Transcribed from The Jackson Papers (Manuscripts, Vol 1 pp 172, 172a (1885)) by LJ Abrahams, November 2021
Canon JE Jackson wrote:
“It was about 1840 I discovered that the walls of the Chapel interior, at least towards the East End, had been once stencilled: the ground work generally being a bold foliated or scroll pattern, on which various figures were introduced.
The only figure now to be seen in tolerably perfect condition, is that of ST GEORGE and the Dragon, against the East wall & 14 feet high. This popular painting is well known to have been placed in Churches, in order to convey in an attractive & impressive form to the vulgar mind the Doctrine of the Triumph of the Christian over the Devil & his works.
In the figure at Farleigh, St George is in black armour over which he wears a white surcoat, lined with green, & powdered with a green ornament resembling a leaf or flower; the whole surmounted by a Red Cross. He is directing his eyes towards the figure of a Knight, which may be traced, but imperfectly, on the South wall of the chapel, at right angles to St George.
“This Knight represents one of the Hungerford family; & in the peculiarity of his round cropped head is curiously like the effigy of Robert Lord Hungerford of A.D. 1460, in Salisbury Cathedral. He is on his knees, looking towards St George, & his armour is painted (like a herald’s tabard) (like the effigy on the monument under the arch opposite) with the shield of Hungerford (FitzJohn). On the sleeve or arm of the dress (?) is the same shield in smaller size. Under the sword, when the painting was first discovered, was something in very bright azure & gold; & above in the corner, is the neverfailing Crest, a wheatsheaf & sickles. The ears, face, gorget1 & uplifted hands were when first exposed quite distinct.
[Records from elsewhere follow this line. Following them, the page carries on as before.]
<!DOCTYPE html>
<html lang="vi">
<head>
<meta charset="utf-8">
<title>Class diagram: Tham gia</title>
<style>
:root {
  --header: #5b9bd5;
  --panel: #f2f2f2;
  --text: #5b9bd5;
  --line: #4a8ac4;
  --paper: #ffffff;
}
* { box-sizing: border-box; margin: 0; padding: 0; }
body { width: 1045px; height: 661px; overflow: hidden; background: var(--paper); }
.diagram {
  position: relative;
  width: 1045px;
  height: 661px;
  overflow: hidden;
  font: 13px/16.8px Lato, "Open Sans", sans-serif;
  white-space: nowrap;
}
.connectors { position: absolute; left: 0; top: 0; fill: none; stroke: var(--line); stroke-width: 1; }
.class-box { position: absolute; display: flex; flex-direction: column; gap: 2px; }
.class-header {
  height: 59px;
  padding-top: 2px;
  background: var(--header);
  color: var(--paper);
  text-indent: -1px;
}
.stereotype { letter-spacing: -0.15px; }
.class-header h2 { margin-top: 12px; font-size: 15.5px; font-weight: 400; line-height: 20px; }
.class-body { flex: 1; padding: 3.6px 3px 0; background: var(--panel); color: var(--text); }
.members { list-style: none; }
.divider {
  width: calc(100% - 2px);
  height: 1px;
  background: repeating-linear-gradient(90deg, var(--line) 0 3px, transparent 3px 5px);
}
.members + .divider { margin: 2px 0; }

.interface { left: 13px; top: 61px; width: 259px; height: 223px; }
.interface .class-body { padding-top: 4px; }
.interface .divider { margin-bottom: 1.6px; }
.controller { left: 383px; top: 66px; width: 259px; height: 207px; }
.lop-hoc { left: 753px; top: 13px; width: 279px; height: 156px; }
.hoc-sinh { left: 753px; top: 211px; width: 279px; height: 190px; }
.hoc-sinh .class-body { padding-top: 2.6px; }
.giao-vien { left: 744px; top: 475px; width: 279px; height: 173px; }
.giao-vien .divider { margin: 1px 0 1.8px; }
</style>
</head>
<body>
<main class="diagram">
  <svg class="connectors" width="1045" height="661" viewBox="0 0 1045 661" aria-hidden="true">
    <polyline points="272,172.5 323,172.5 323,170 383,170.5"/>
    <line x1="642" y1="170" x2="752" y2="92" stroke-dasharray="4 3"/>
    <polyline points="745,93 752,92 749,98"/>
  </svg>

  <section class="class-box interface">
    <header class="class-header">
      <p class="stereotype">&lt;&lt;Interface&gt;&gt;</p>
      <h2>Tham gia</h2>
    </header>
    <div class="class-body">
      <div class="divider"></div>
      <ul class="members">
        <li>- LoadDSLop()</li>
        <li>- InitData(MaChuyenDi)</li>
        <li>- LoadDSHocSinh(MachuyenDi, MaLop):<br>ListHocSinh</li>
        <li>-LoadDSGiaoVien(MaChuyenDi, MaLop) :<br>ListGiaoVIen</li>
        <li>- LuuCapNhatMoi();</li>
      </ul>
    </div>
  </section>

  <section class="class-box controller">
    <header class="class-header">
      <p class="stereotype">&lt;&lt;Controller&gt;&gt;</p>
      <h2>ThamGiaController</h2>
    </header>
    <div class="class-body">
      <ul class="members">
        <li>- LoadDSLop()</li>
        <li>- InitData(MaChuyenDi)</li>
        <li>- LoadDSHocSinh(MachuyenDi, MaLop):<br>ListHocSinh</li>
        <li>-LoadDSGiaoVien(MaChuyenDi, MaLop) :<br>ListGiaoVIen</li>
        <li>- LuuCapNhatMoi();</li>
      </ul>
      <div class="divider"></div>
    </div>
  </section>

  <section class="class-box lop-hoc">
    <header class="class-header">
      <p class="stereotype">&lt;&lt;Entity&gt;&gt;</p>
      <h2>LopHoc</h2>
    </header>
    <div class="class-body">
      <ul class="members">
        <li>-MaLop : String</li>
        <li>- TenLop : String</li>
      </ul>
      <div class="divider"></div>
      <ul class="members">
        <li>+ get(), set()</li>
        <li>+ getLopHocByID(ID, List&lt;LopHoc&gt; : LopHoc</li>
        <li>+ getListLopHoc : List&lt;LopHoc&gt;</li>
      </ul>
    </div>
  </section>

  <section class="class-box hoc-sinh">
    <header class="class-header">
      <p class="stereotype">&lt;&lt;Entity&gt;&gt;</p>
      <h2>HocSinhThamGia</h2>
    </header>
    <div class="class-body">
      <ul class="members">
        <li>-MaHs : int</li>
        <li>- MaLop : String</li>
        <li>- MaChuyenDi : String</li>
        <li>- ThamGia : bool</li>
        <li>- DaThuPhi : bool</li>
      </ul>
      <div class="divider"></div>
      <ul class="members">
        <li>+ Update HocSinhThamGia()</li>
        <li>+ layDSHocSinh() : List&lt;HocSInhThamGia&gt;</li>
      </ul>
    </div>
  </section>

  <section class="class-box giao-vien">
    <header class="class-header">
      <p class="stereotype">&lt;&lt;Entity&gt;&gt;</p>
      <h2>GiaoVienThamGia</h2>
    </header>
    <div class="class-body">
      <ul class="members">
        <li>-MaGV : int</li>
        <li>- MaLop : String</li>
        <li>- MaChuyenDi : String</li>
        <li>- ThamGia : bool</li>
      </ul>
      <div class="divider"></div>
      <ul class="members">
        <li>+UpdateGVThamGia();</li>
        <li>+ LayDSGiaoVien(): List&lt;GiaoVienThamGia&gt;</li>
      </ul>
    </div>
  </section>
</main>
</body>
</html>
“A piece of the plaster on which the Red Dragon at St George’s feet is painted having given way, there appears underneath, as if part of an older painting, within an oval a cross moline, gules & vert (the Hungerford Family colours) (Christian Cross – heraldry); very like in shape to the Cross worn on the gowns of the Pensioners in the Hungerford Almshouse at Heytesbury.
On the North side of the Altar there also appeared some traces of painting, but past recovery.
“Over the East window, not in colours but in plain black & white, is a large shield of Hungerford quarterings, having for supporters a Griffin & a Crane or other longlegged bird. In the Harl. MSS No. IIII, p. 67 & No. 1443, p. 104,2, the supporters drawn are a Griffin or3, & a Raven sable4 collared & chained or5.
There are some vestiges of embellishment, in architectural pattern still left round the walls, somewhat as if intended to look (?) a dado 6 or skirting board. But this was done only about 1808 (or after) by a Mr. Cranch, a scene painter in the Bath Theatre who was employed to clean the Chapel.”
The Farleigh Hungerford Castle Chapel is currently undergoing restoration, click this link to read the story.
- A gorget, from the French “gorge” meaning throat, was a band of linen wrapped around a woman’s neck and head in the medieval period. The term later described a steel or leather collar to protect the throat, a set of pieces of plate armour, or a single piece of plate armour hanging from the neck and covering the throat and chest.
- Harleian manuscripts.